DATA PROVIDED —

□ □ □ □

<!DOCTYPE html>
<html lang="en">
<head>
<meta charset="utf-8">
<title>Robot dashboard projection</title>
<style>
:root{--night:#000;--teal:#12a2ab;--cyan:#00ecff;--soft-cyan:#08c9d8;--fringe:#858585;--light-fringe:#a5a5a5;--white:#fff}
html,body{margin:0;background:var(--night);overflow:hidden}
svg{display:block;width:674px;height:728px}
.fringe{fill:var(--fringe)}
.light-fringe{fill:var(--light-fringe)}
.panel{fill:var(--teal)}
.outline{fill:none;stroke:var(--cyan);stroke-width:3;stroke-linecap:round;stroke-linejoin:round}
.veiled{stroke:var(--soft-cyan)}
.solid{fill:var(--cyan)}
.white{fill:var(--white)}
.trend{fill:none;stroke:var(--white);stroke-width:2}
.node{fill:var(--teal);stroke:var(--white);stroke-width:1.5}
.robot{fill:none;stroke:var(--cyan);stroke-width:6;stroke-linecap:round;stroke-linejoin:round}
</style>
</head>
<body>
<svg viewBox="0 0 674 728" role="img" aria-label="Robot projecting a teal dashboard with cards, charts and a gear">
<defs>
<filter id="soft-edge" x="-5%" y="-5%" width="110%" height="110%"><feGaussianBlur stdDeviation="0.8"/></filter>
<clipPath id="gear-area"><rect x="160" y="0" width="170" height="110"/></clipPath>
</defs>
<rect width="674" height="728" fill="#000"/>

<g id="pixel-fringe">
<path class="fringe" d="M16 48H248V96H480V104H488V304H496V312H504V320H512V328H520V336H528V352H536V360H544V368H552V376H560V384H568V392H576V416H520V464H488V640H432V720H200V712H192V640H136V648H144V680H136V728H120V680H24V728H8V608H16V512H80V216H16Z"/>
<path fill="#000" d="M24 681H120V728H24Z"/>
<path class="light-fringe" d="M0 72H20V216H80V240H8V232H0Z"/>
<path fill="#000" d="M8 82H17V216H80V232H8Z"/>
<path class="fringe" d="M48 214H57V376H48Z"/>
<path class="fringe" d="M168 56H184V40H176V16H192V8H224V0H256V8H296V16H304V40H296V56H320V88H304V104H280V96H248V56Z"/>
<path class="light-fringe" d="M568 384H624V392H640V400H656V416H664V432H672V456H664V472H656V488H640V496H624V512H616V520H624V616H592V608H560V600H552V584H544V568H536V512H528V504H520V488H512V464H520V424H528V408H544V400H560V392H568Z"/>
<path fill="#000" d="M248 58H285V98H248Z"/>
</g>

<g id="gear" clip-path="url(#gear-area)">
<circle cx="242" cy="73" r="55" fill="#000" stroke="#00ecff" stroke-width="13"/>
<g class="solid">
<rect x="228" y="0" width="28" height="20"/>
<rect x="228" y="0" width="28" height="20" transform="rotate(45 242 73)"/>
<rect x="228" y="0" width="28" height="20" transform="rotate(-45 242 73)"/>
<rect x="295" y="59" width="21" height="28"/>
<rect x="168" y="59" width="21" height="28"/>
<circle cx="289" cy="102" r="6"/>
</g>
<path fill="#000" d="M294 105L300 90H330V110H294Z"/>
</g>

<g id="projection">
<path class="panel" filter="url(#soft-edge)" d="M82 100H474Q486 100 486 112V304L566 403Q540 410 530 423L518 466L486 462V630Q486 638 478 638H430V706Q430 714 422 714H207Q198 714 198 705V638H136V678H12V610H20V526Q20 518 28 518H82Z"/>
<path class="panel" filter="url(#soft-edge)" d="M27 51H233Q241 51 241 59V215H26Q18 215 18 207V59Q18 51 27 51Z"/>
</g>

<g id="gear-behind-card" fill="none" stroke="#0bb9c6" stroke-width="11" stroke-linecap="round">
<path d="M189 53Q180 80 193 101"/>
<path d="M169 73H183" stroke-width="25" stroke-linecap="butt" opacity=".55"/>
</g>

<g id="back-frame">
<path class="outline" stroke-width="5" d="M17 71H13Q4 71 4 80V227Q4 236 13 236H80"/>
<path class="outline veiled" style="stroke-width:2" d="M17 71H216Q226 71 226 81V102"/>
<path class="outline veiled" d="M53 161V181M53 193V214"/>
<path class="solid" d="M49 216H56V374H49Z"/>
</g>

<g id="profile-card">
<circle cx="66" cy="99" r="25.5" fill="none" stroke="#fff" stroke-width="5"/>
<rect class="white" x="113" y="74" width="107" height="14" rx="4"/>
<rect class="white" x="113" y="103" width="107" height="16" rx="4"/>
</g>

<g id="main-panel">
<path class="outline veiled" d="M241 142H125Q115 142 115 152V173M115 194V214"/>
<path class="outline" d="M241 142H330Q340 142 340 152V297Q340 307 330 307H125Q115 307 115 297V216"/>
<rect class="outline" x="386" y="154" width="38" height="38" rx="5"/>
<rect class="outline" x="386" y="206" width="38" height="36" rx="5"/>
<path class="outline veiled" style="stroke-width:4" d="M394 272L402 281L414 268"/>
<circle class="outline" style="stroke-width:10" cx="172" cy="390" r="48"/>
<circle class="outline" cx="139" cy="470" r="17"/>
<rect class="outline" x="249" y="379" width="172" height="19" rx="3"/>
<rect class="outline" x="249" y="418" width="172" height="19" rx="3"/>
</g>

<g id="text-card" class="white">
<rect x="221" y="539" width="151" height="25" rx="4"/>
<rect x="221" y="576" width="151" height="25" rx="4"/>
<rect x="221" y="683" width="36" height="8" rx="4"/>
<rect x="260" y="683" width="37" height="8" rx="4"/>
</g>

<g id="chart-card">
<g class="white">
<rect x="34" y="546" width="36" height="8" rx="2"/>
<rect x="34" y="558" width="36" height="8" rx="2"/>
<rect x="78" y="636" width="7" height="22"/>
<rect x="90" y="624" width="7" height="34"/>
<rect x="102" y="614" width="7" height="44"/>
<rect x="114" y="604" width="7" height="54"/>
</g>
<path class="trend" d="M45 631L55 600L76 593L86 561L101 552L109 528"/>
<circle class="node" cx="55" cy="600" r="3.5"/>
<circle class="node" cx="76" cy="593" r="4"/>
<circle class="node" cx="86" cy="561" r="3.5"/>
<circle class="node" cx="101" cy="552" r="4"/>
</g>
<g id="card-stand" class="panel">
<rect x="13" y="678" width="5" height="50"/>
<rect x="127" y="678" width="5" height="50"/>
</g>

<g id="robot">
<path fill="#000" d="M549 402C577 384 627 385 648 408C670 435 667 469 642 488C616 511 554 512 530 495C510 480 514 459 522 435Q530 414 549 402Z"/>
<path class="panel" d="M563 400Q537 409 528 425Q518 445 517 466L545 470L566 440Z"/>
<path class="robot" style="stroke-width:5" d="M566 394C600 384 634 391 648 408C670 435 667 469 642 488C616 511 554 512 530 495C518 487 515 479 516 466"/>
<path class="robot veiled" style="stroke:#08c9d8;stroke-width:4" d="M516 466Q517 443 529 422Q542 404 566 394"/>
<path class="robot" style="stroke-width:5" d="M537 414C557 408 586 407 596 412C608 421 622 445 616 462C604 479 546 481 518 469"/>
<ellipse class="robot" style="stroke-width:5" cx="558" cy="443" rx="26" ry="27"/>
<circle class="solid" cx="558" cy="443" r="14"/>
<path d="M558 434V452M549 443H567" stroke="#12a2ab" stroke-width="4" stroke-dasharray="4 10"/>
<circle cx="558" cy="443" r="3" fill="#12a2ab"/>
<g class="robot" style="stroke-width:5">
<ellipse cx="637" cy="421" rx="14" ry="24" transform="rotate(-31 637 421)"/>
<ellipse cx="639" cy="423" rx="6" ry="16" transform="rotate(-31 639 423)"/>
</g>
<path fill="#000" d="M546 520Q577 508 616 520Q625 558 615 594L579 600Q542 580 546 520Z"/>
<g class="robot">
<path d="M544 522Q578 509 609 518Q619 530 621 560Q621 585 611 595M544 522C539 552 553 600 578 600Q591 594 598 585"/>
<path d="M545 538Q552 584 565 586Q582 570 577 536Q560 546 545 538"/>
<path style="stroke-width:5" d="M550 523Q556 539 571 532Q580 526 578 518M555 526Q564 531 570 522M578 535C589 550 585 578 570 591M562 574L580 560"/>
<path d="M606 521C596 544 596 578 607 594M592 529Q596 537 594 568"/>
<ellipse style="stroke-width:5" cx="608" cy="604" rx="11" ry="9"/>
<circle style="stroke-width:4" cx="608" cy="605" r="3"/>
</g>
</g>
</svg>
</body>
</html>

□ □ □ □

PROBLEM STATEMENT —
What lines in the material above contain the word "body"? Copy them out.

WRITTEN SOLUTION —
html,body{margin:0;background:var(--night);overflow:hidden}
<body>
</body>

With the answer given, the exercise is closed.